| Stored data entries |
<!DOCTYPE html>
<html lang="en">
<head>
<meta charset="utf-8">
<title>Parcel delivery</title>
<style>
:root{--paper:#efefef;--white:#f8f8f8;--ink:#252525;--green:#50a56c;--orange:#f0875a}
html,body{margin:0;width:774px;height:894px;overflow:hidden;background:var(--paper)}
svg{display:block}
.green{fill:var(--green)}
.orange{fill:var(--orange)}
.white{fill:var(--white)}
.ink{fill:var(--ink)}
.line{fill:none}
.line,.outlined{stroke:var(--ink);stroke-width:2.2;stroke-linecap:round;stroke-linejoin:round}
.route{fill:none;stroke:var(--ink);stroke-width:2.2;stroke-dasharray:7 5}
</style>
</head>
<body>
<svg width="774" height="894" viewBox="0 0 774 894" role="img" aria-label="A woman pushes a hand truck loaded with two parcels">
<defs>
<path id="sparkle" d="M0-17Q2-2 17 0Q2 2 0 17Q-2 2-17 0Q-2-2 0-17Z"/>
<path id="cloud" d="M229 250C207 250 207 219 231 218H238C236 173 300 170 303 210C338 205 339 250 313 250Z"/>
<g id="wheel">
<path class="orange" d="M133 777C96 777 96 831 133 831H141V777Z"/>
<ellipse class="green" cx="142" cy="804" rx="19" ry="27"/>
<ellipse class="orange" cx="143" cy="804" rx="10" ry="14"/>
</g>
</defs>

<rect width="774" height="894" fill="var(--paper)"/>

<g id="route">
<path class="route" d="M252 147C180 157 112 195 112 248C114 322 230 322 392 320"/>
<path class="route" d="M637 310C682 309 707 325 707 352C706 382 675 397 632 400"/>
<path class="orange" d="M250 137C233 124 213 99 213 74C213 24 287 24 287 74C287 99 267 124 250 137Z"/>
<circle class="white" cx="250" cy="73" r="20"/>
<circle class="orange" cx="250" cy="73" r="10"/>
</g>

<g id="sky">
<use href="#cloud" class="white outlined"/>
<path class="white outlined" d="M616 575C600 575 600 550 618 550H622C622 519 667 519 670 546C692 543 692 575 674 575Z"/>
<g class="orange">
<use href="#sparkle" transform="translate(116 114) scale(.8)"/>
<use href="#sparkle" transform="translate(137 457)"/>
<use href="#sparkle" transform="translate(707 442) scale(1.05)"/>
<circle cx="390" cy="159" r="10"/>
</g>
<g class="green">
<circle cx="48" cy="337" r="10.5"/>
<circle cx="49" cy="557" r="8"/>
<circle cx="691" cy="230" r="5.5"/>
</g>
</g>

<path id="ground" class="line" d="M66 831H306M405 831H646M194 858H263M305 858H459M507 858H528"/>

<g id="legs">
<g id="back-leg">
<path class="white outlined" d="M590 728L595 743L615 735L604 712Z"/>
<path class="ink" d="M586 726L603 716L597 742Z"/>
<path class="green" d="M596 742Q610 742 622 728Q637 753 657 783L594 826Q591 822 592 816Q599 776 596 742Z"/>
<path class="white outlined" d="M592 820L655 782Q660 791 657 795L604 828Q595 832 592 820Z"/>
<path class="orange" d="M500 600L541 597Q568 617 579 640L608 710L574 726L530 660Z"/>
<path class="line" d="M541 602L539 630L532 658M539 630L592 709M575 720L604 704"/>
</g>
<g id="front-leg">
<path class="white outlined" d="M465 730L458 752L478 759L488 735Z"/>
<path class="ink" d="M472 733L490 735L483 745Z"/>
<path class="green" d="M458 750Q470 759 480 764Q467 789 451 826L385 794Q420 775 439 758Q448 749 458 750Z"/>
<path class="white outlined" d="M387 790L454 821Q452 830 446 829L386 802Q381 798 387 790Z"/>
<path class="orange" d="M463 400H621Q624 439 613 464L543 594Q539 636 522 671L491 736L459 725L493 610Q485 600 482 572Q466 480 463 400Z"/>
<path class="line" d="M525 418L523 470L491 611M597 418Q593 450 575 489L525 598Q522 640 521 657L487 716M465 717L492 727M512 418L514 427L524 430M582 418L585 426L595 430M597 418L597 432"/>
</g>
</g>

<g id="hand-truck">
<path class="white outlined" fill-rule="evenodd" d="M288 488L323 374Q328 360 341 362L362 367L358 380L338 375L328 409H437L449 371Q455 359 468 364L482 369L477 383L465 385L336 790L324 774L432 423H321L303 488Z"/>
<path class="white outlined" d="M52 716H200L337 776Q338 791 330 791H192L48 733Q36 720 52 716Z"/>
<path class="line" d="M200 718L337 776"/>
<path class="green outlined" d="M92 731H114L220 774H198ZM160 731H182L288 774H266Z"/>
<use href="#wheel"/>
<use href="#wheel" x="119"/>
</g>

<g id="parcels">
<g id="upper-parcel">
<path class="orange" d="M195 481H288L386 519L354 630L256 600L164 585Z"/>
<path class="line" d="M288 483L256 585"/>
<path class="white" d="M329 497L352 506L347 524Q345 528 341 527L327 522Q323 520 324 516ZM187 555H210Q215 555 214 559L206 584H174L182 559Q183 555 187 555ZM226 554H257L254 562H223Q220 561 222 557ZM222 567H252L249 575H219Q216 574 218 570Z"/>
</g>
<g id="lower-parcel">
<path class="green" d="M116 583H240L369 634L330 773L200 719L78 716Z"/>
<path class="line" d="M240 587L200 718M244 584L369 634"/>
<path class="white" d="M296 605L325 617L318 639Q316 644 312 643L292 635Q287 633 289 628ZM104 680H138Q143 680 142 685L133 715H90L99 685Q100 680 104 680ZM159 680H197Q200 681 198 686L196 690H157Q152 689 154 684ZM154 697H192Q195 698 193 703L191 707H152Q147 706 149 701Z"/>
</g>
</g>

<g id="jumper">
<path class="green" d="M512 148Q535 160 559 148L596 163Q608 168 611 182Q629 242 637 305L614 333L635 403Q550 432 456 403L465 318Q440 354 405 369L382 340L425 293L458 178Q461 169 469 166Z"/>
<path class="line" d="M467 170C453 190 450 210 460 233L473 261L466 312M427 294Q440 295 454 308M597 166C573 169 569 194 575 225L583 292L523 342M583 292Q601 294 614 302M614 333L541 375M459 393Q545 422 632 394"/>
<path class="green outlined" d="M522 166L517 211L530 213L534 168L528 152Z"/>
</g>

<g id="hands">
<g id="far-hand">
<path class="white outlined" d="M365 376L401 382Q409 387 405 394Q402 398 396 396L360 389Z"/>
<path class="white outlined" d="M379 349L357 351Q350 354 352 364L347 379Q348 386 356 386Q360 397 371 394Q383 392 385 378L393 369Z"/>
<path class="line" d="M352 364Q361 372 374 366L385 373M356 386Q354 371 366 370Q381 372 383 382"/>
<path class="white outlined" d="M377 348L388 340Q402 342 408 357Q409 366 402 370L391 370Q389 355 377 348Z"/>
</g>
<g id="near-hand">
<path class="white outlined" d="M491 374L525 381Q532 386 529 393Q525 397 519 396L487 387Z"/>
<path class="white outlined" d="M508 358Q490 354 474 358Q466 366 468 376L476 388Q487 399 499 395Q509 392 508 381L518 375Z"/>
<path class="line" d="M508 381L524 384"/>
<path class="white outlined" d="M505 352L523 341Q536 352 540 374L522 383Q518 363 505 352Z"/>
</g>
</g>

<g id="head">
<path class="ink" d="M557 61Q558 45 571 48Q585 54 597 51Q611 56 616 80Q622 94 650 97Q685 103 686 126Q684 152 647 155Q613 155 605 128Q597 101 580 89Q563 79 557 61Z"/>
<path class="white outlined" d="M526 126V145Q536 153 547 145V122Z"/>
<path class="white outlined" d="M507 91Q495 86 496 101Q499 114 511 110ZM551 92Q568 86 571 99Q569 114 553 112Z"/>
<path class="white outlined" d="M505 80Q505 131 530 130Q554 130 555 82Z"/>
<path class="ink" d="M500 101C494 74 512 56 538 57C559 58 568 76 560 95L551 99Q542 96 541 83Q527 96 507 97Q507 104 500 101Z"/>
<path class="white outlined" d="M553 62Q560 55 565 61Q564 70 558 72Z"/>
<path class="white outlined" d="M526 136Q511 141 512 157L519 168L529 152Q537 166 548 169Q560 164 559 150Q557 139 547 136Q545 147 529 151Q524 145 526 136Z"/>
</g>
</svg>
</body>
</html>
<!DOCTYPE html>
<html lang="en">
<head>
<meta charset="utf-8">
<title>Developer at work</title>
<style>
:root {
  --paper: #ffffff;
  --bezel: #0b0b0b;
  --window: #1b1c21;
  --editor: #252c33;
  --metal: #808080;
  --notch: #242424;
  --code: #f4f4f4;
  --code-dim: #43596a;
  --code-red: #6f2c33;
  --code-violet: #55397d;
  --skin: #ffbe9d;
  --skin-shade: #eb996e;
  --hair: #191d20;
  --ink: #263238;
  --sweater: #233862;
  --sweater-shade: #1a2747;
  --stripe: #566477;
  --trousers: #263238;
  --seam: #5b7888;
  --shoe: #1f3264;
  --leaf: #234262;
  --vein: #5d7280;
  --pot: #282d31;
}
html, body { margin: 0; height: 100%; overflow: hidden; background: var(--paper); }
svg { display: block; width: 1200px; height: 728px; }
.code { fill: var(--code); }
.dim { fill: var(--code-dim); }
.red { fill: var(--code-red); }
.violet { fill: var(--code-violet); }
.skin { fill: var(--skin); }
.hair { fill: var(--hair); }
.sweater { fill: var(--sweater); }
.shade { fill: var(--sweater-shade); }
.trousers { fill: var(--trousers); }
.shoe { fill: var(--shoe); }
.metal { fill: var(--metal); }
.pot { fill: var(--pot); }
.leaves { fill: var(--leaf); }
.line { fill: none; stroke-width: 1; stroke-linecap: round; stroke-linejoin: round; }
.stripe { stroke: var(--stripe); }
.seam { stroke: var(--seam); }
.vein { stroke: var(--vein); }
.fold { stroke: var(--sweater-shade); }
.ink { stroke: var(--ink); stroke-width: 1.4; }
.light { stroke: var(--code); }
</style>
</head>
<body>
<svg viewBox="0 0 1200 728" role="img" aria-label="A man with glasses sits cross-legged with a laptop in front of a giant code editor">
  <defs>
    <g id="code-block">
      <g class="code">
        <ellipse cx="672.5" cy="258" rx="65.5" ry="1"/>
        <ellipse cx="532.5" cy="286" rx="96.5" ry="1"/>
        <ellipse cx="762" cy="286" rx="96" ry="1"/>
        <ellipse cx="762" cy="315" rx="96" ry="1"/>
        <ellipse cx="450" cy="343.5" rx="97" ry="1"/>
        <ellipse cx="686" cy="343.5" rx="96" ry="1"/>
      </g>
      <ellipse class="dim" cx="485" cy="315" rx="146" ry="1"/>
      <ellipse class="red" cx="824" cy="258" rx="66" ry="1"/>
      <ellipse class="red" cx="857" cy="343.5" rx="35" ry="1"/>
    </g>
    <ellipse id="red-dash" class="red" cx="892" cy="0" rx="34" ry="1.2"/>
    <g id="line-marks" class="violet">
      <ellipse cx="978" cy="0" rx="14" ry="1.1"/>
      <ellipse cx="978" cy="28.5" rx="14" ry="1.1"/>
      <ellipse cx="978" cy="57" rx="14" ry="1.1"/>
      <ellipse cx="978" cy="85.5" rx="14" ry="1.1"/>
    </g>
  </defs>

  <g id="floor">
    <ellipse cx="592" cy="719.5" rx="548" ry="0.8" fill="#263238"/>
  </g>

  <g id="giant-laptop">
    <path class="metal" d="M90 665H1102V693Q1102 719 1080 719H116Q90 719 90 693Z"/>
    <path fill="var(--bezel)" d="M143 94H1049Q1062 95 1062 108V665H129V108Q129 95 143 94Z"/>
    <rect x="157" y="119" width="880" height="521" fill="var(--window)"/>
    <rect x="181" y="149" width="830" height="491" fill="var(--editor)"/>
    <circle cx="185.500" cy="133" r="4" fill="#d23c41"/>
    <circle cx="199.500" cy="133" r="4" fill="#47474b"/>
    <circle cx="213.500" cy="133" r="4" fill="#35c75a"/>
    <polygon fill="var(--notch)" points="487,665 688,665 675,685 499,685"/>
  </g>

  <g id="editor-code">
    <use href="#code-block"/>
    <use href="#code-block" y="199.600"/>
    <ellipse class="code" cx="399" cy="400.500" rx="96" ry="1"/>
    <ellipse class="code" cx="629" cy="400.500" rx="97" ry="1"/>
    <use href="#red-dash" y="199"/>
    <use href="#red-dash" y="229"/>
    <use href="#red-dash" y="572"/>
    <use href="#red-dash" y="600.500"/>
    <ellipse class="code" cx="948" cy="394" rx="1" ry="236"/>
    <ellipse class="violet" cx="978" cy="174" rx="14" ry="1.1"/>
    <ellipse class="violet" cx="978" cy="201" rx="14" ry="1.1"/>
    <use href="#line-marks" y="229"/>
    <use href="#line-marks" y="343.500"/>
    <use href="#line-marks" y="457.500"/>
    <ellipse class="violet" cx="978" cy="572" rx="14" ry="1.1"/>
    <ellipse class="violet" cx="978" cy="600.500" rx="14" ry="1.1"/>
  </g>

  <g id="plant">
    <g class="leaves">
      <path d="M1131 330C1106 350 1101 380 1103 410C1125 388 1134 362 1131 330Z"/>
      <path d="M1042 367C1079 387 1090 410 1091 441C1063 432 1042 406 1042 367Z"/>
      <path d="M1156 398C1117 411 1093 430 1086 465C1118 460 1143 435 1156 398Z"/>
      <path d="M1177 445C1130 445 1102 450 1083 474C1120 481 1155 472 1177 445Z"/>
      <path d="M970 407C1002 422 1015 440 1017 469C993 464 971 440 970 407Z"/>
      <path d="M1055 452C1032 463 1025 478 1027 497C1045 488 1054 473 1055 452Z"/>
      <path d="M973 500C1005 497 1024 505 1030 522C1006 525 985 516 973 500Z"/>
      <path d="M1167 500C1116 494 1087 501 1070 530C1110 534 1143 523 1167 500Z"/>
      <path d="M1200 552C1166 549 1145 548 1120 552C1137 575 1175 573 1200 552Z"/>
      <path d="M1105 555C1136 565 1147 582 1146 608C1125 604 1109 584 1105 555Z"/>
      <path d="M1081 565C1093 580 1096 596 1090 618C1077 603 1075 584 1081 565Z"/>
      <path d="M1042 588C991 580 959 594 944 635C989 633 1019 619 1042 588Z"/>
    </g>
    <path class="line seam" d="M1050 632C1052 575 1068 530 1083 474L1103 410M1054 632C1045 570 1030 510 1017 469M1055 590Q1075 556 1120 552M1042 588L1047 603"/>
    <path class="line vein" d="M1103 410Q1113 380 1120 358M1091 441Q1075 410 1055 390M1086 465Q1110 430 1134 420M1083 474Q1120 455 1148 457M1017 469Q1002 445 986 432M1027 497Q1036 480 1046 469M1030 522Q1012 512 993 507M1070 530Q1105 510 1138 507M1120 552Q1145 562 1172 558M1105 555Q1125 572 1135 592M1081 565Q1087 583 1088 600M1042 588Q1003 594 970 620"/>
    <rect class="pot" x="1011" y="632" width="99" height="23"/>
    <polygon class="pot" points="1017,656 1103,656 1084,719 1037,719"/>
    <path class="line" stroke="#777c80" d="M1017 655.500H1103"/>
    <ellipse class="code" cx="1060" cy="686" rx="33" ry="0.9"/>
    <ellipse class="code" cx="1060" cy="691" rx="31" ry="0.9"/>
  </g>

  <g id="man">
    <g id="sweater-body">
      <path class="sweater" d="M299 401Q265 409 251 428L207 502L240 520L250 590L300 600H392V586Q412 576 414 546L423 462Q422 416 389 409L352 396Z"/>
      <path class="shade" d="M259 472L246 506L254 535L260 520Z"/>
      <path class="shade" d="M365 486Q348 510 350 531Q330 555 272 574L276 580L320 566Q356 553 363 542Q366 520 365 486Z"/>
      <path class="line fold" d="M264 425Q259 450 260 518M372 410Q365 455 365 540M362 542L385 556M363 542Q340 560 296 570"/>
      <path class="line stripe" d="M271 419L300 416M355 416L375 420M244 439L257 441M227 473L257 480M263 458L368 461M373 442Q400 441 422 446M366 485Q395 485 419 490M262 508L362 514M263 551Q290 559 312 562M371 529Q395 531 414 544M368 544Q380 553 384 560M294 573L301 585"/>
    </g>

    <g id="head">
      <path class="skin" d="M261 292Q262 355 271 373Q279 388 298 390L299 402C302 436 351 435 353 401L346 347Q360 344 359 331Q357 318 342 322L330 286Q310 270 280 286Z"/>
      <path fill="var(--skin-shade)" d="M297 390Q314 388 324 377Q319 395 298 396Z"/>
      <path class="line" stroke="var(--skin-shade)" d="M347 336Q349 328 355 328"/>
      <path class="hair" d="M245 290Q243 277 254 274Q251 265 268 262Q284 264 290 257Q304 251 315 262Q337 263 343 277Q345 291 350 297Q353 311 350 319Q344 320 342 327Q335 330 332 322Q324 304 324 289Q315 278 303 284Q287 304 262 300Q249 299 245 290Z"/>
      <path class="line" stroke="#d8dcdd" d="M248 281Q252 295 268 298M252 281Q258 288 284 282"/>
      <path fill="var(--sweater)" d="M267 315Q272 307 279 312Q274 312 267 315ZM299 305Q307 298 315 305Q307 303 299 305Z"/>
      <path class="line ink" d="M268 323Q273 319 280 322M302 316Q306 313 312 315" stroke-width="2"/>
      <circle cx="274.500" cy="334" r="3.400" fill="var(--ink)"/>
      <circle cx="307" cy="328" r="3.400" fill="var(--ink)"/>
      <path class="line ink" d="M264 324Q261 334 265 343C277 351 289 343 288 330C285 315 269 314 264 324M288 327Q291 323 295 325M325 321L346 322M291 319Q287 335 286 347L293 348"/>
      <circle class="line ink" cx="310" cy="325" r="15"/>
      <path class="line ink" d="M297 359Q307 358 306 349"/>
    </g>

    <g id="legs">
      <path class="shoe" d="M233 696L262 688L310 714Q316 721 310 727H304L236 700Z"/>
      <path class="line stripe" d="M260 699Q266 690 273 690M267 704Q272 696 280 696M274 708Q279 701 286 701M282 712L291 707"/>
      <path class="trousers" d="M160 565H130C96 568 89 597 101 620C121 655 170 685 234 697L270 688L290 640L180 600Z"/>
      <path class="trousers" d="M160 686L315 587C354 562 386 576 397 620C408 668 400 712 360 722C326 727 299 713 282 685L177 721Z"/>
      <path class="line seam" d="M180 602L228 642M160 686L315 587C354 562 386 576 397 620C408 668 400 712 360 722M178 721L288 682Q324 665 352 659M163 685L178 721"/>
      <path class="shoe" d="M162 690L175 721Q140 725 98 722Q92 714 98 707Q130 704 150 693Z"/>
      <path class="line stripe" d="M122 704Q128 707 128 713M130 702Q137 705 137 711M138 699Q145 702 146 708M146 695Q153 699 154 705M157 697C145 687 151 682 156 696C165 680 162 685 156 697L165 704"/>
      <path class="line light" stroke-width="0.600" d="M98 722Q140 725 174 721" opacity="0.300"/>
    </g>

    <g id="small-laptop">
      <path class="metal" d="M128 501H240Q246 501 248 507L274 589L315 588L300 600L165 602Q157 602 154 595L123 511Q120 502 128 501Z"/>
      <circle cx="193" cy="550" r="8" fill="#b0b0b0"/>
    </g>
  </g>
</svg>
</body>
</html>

| WORK TASK |
Of all the lines in the entries, count those with the string "violet", and report only that number.

| RESPONSE TO THE TASK |
7